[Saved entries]
——

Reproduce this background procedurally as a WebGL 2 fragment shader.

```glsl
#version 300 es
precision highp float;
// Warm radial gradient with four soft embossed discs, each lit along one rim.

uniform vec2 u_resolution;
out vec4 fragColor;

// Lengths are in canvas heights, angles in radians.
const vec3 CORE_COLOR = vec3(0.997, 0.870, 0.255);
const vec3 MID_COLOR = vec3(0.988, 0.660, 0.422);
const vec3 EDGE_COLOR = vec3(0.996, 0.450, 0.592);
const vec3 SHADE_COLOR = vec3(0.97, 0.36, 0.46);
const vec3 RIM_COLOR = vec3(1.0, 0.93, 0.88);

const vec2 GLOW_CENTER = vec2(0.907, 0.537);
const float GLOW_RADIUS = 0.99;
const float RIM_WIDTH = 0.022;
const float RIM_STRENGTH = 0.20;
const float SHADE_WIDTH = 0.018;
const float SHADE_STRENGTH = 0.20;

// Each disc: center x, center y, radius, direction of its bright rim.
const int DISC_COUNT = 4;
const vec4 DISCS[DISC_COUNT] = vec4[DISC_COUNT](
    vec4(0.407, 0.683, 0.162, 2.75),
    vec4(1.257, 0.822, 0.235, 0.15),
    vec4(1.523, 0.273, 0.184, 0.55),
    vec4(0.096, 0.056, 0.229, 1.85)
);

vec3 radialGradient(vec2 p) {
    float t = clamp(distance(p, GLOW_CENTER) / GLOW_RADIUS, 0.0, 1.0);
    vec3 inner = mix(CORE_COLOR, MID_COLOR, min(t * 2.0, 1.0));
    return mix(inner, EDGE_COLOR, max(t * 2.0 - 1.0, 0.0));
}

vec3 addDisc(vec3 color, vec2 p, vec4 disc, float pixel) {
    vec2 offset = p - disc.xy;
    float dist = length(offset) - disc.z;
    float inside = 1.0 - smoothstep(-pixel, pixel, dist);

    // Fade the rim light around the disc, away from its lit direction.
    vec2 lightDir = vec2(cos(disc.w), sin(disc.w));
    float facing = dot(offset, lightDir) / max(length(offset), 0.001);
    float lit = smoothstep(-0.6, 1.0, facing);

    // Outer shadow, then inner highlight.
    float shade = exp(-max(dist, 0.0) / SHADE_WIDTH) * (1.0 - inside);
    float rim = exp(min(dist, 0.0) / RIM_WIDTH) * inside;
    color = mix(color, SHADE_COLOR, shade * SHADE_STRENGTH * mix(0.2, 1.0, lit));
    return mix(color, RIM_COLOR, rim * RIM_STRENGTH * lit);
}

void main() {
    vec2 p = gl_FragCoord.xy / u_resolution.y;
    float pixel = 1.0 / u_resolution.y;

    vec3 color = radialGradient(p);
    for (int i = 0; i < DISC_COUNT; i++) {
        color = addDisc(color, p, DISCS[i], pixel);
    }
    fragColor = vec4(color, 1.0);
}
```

——

What you have to do
Gather up the lines containing the word "pixel" from these records and copy them.

Answer for the task
vec3 addDisc(vec3 color, vec2 p, vec4 disc, float pixel) {
    float inside = 1.0 - smoothstep(-pixel, pixel, dist);
    float pixel = 1.0 / u_resolution.y;
        color = addDisc(color, p, DISCS[i], pixel);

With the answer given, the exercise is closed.